Even given that airlines hate their customers and the third parties who write tickets for them, the move comes at a strange time for Lufthansa. It's embroiled in a year-long fight with its pilots and has taken a dozen schedule-wrecking strikes in the last year. Its f light attendants are now threatening job actions, too. Its Austrian Airlines division suffered labor disruptions last year. And Lufthansa is still trying to win back passenger trust after the March Germanwings tragedy.

Given these less-than-appealing realities, why would we pay Lufthansa 16 euros more than any other airline? (Other carriers are barred from charging a similar fee by their contracts with the GDS services.) Why, in fact, should we even consider the fee a reality given that this dispute is eerily similar to a fight American Airlines waged a few years ago?

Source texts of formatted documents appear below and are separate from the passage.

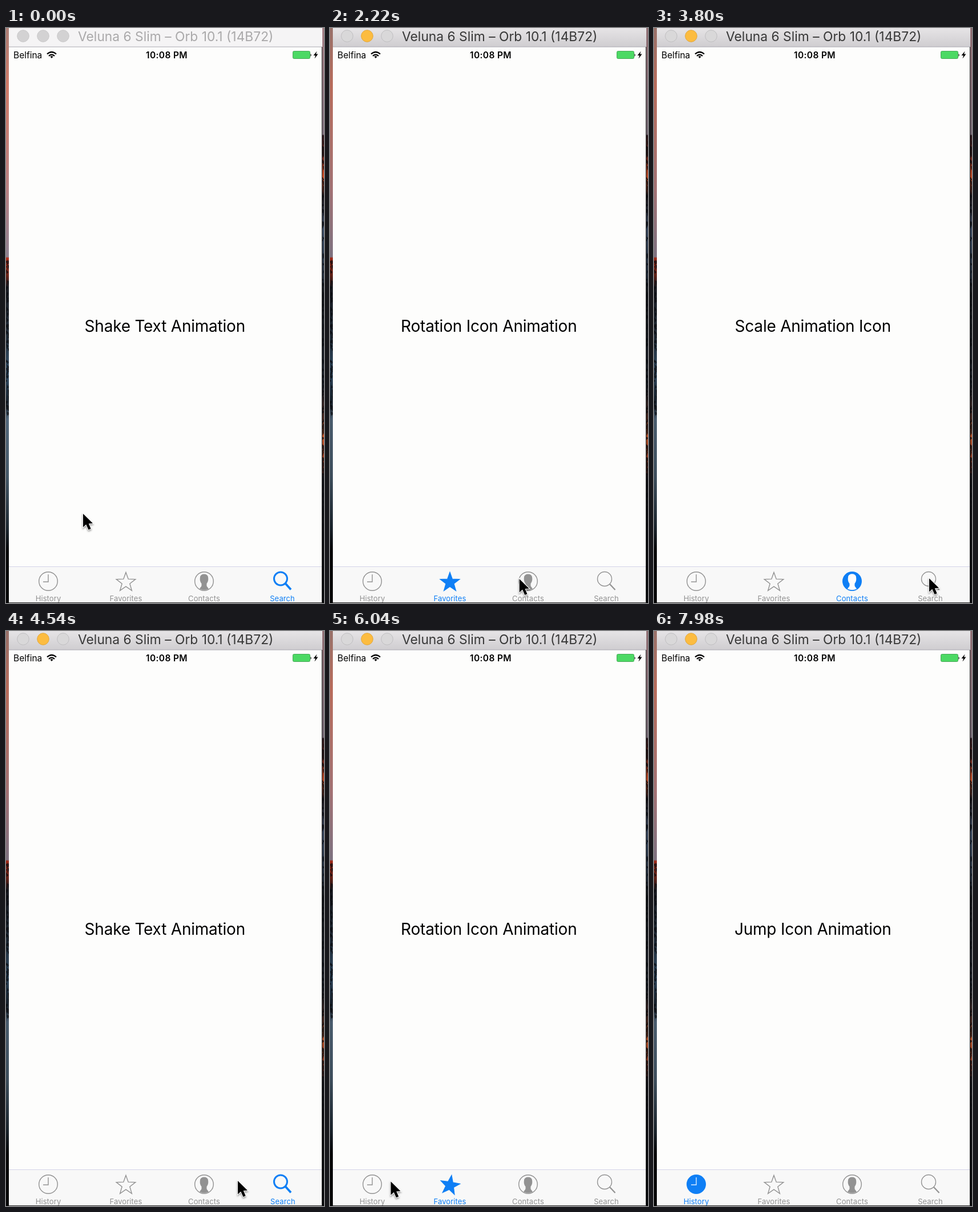
An HTML page for the animation above (8 s loop, 557 by 1005 pixels).

```html
<!DOCTYPE html>
<html lang="en">
<head>
<meta charset="utf-8">
<title>Tab bar animations</title>
<style>
  html, body { margin: 0; width: 100%; height: 100%; overflow: hidden; background: #000; }
  svg { display: block; width: 100vw; height: 100vh; font-family: Inter, Roboto, sans-serif; }
  .tab { color: #929292; }
  .tab text { font-size: 13px; letter-spacing: .1px; text-anchor: middle; fill: currentColor; }
  .line { fill: none; stroke: currentColor; stroke-width: 1.4; }
  .solid { fill: currentColor; }
  .white { fill: #fdfdfd; }
  .on, .selected .off { display: none; }
  .selected { color: #0f7ff5; }
  .selected .on { display: inline; }
</style>
</head>
<body>
<svg viewBox="0 0 557 1005">
  <defs>
    <linearGradient id="leftSky" x2="0" y2="1">
      <stop offset="0" stop-color="#ad8078"/><stop offset=".1" stop-color="#d17b68"/>
      <stop offset=".28" stop-color="#b98284"/><stop offset=".398" stop-color="#8f8292"/>
      <stop offset=".4" stop-color="#b5301c"/><stop offset=".43" stop-color="#6d2519"/>
      <stop offset=".45" stop-color="#191a21"/><stop offset=".54" stop-color="#263442"/>
      <stop offset=".6" stop-color="#34506a"/><stop offset=".65" stop-color="#18222d"/>
      <stop offset=".68" stop-color="#53687c"/><stop offset=".78" stop-color="#455868"/>
      <stop offset=".87" stop-color="#1d2730"/><stop offset=".91" stop-color="#050506"/>
    </linearGradient>
    <linearGradient id="rightSky" x2="0" y2="1">
      <stop offset="0" stop-color="#a67f85"/><stop offset=".185" stop-color="#81747f"/>
      <stop offset=".187" stop-color="#2c1b20"/><stop offset=".23" stop-color="#813021"/>
      <stop offset=".26" stop-color="#d4552b"/><stop offset=".29" stop-color="#1b1519"/>
      <stop offset=".35" stop-color="#40516a"/><stop offset=".43" stop-color="#263140"/>
      <stop offset=".46" stop-color="#15171b"/><stop offset=".62" stop-color="#1d222b"/>
      <stop offset=".68" stop-color="#4b2920"/><stop offset=".7" stop-color="#d26130"/>
      <stop offset=".76" stop-color="#8c3722"/><stop offset=".78" stop-color="#141318"/>
      <stop offset="1" stop-color="#07080a"/>
    </linearGradient>
    <linearGradient id="chrome" x2="0" y2="1">
      <stop offset="0" stop-color="#e6e4e6"/><stop offset="1" stop-color="#cfcdd0"/>
    </linearGradient>
    <clipPath id="screen"><rect x="5" y="33" width="548" height="971"/></clipPath>
    <path id="bust" d="M340 960C340 952.500 354 952.500 354 960C355 966 353 969 351.500 971V975
      C352 977 354 978 355 980.500Q347 984 339 980.500C340 978 342 977 342.500 975V971C341 969 339 966 340 960Z"/>
  </defs>

  <rect width="8" height="1005" fill="url(#leftSky)"/>
  <rect x="549" width="8" height="1005" fill="url(#rightSky)"/>
  <path id="rocks" fill="#0b0c10" opacity=".75"/>
  <rect id="shade" width="557" height="1005" opacity=".12"/>
  <rect x="5" width="549" height="1005" fill="#222"/>
  <rect x="5" y="33" width="548" height="971" fill="#fdfdfc"/>

  <rect id="bar" x="5" width="549" height="33"/>
  <path d="M5 33H553" stroke="#aaa9b2"/>
  <g id="lights" stroke-width="1">
    <circle cx="30" cy="14" r="10.300"/><circle cx="65" cy="14" r="10.300"/><circle cx="100" cy="14" r="10.300"/>
  </g>
  <text id="title" x="126" y="23" font-size="22.800">Veluna 6 Slim – Orb 10.1 (14B72)</text>

  <text x="13" y="53" font-size="15.500">Belfina</text>
  <g fill="none" stroke="#000" stroke-width="2.200">
    <path d="M72 45.500Q80 38.500 88 45.500M75 48.800Q80 44.500 85 48.800"/>
    <path d="M77.500 50Q80 48 82.500 50L80 53Z" fill="#000" stroke="none"/>
  </g>
  <text x="281.500" y="53" font-size="15.500" font-weight="600" letter-spacing=".35" text-anchor="middle">10:08 PM</text>
  <rect x="502.500" y="40.500" width="30" height="13" rx="2" fill="#4cd964" stroke="#47a857"/>
  <path d="M533.500 45Q536 47 533.500 50Z"/>
  <path d="M544.500 40.500L538.500 48H542L540.500 53.500L546.500 45.500H543Z"/>

  <text id="caption" x="278.300" y="531" font-size="28" letter-spacing="-.22" text-anchor="middle"></text>

  <g clip-path="url(#screen)">
    <rect x="5" y="941" width="548" height="63" fill="#f8f8f8"/>
    <path d="M5 941.500H553" stroke="#d3d3e8"/>
    <g class="tab">
      <g class="icon">
        <circle class="line off" cx="74" cy="967" r="16.300"/>
        <circle class="solid on" cx="74" cy="967" r="17"/>
        <path class="line off" d="M74 955V968H65"/>
        <path class="on" d="M74 955V968H65" fill="none" stroke="#d9ecff" stroke-width="1.400"/>
      </g>
      <text x="74" y="1002">History</text>
    </g>
    <g class="tab">
      <g class="icon"><path id="star" class="line"/></g>
      <text x="210" y="1002">Favorites</text>
    </g>
    <g class="tab">
      <g class="icon">
        <circle class="line off" cx="347" cy="967" r="16.300"/>
        <circle class="solid on" cx="347" cy="967" r="17"/>
        <use href="#bust" class="solid off"/><use href="#bust" class="white on"/>
      </g>
      <text x="347" y="1002">Contacts</text>
    </g>
    <g class="tab">
      <g class="icon">
        <g class="line off"><circle cx="481" cy="963" r="12.500"/><path d="M490 972L499.500 982" stroke-width="2.200"/></g>
        <g class="line on" style="stroke-width:3"><circle cx="481" cy="962.500" r="11.500"/><path d="M489.500 971L499 981.500" stroke-width="3.800"/></g>
      </g>
      <text x="484" y="1002">Search</text>
    </g>
  </g>

  <path id="cursor" d="M0 0V23.500L5.300 18.700L9.500 28L13.700 26.300L9.800 17.300L17 16.800Z" stroke="#fff" stroke-width="2"
    paint-order="stroke" style="filter:drop-shadow(0 2px 1.500px #0006)"/>
</svg>
<script>
const LOOP = 8000;
const HISTORY = 0, FAVORITES = 1, CONTACTS = 2, SEARCH = 3;
const captions = ['Jump Icon Animation', 'Rotation Icon Animation', 'Scale Animation Icon', 'Shake Text Animation'];

// [time, tab]
const taps = [[-2000, SEARCH], [600, HISTORY], [1500, FAVORITES], [2500, CONTACTS],
  [3950, SEARCH], [4850, CONTACTS], [5600, FAVORITES], [6350, HISTORY]];

// [time, x, y]
const route = [[0, 135, 849], [480, 72, 964], [700, 72, 964], [1260, 201, 961], [1650, 207, 962],
  [2350, 344, 963], [2650, 346, 963], [3080, 436, 961], [3500, 482, 962], [4100, 482, 962],
  [4540, 406, 961], [4780, 346, 962], [4960, 346, 962], [5380, 225, 954], [5560, 212, 959],
  [5700, 210, 960], [6200, 74, 963], [6420, 74, 965], [6680, 62, 1012], [8000, 62, 1012]];

const $ = id => document.getElementById(id);
const tabs = [...document.querySelectorAll('.tab')];
const icons = tabs.map(tab => tab.querySelector('.icon'));
const labels = tabs.map(tab => tab.querySelector('text'));
const lights = [...$('lights').children];

$('star').setAttribute('d', 'M' + Array.from({ length: 10 }, (_, i) => {
  const r = i % 2 ? 7.2 : 17.6, a = i * Math.PI / 5;
  return [210 + r * Math.sin(a), 969 - r * Math.cos(a)].map(v => v.toFixed(2));
}).join('L') + 'Z');

// Dark flecks that roughen the mountains on both sides of the window
let seed = 7;
const random = () => (seed = seed * 16807 % 2147483647) / 2147483647;
const flecks = (x, top, bottom, count) => Array.from({ length: count }, () => {
  const y = top + random() * (bottom - top);
  return `M${x + random() * 4 - 1} ${y}l${2 + random() * 3} ${2 + random() * 3}l-3 ${2 + random() * 6}z`;
}).join('');
$('rocks').setAttribute('d', flecks(0, 405, 680, 55) + flecks(553, 187, 1000, 150));

const smooth = p => p * p * (3 - 2 * p);
const wave = (dt, period) => Math.sin(2 * Math.PI * dt / period);
const about = (x, y, change) => `translate(${x} ${y}) ${change} translate(${-x} ${-y})`;

const effects = [
  dt => `translate(0 ${-10 * Math.exp(-dt / 180) * Math.abs(wave(dt, 480))})`,
  dt => about(210, 969, `rotate(${360 * smooth(Math.min(dt / 600, 1))})`),
  dt => about(347, 967, `scale(${1 + .35 * Math.exp(-dt / 130) * wave(dt, 320)})`),
  dt => `translate(${7 * Math.exp(-dt / 300) * wave(dt, 139)} 0)`
];

function cursorAt(t) {
  const i = route.findIndex(p => p[0] > t);
  const [t0, x0, y0] = route[i - 1], [t1, x1, y1] = route[i];
  const p = smooth((t - t0) / (t1 - t0));
  return [x0 + (x1 - x0) * p, y0 + (y1 - y0) * p];
}

function draw(t) {
  const active = t >= taps[1][0];
  $('bar').setAttribute('fill', active ? 'url(#chrome)' : '#f5f4f5');
  $('title').setAttribute('fill', active ? '#383838' : '#aaa9aa');
  $('shade').setAttribute('visibility', active ? 'visible' : 'hidden');
  lights.forEach((light, i) => {
    const amber = active && i === 1;
    light.setAttribute('fill', amber ? '#fcbc40' : active ? '#d9d8d9' : '#d3d2d3');
    light.setAttribute('stroke', amber ? '#e2a73c' : active ? '#c0bfc1' : '#c9c8c9');
  });

  const [start, current] = taps.filter(tap => tap[0] <= t).pop();
  $('caption').textContent = captions[current];
  tabs.forEach((tab, i) => {
    const selected = i === current;
    tab.classList.toggle('selected', selected);
    const part = i === SEARCH ? labels[i] : icons[i];
    part.setAttribute('transform', selected ? effects[i](t - start) : '');
  });
  $('star').style.fill = current === FAVORITES ? 'currentColor' : 'none';
  $('cursor').setAttribute('transform', `translate(${cursorAt(t)})`);
}

const begin = performance.now();
function tick() {
  draw((performance.now() - begin) % LOOP);
  requestAnimationFrame(tick);
}
tick();
</script>
</body>
</html>
```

Logic dictates that Lufthansa's proposed fee will disappear as soon as it and the GDS firms negotiate deals that lower costs for the German carrier and its subsidiaries. After all, that's what happened in the 2011 American dispute. In the meantime, however, the question remains: Why do airlines hate us and demand we pay for their intramural disputes?

Of course, no discussion of airlines hating on customers is complete without United Airlines. You have surely heard about last weekend's nightmare when a United flight from Chicago to London diverted to Goose Bay, Canada. Nearly 200 passengers were held for almost a full day in an unheated military barracks and given virtually no information about their fate. And no story about the incident was published without mention of an insulting tweet from United's social media team that belittled passengers' complaints.

In fairness to United, it's unwise to question a captain's decision to divert a flight if he believed the aircraft was not airworthy. And central Labrador is hardly Bali Ha'i. By my count, there are fewer than 150 accommodations available for transients. United probably had no choice but to warehouse the flyers in the barracks.

But United's disdain for customers and its own corporate image is underlined by how little information the stranded flyers received and how long United left them in Goose Bay without transportation. And United's post-incident spin has been horrendous: No explanation from a top executive, no real apology or believable expression of remorse, skimpy compensation for the displaced flyers and no tangible information of why the aircraft was diverted.

In other words, United hates us. All the airlines do.

This column is Copyright 2015 American City Business Journals. All rights reserved. Reprinted with permission. is Copyright 2015 by Joe Brancatelli. All rights reserved.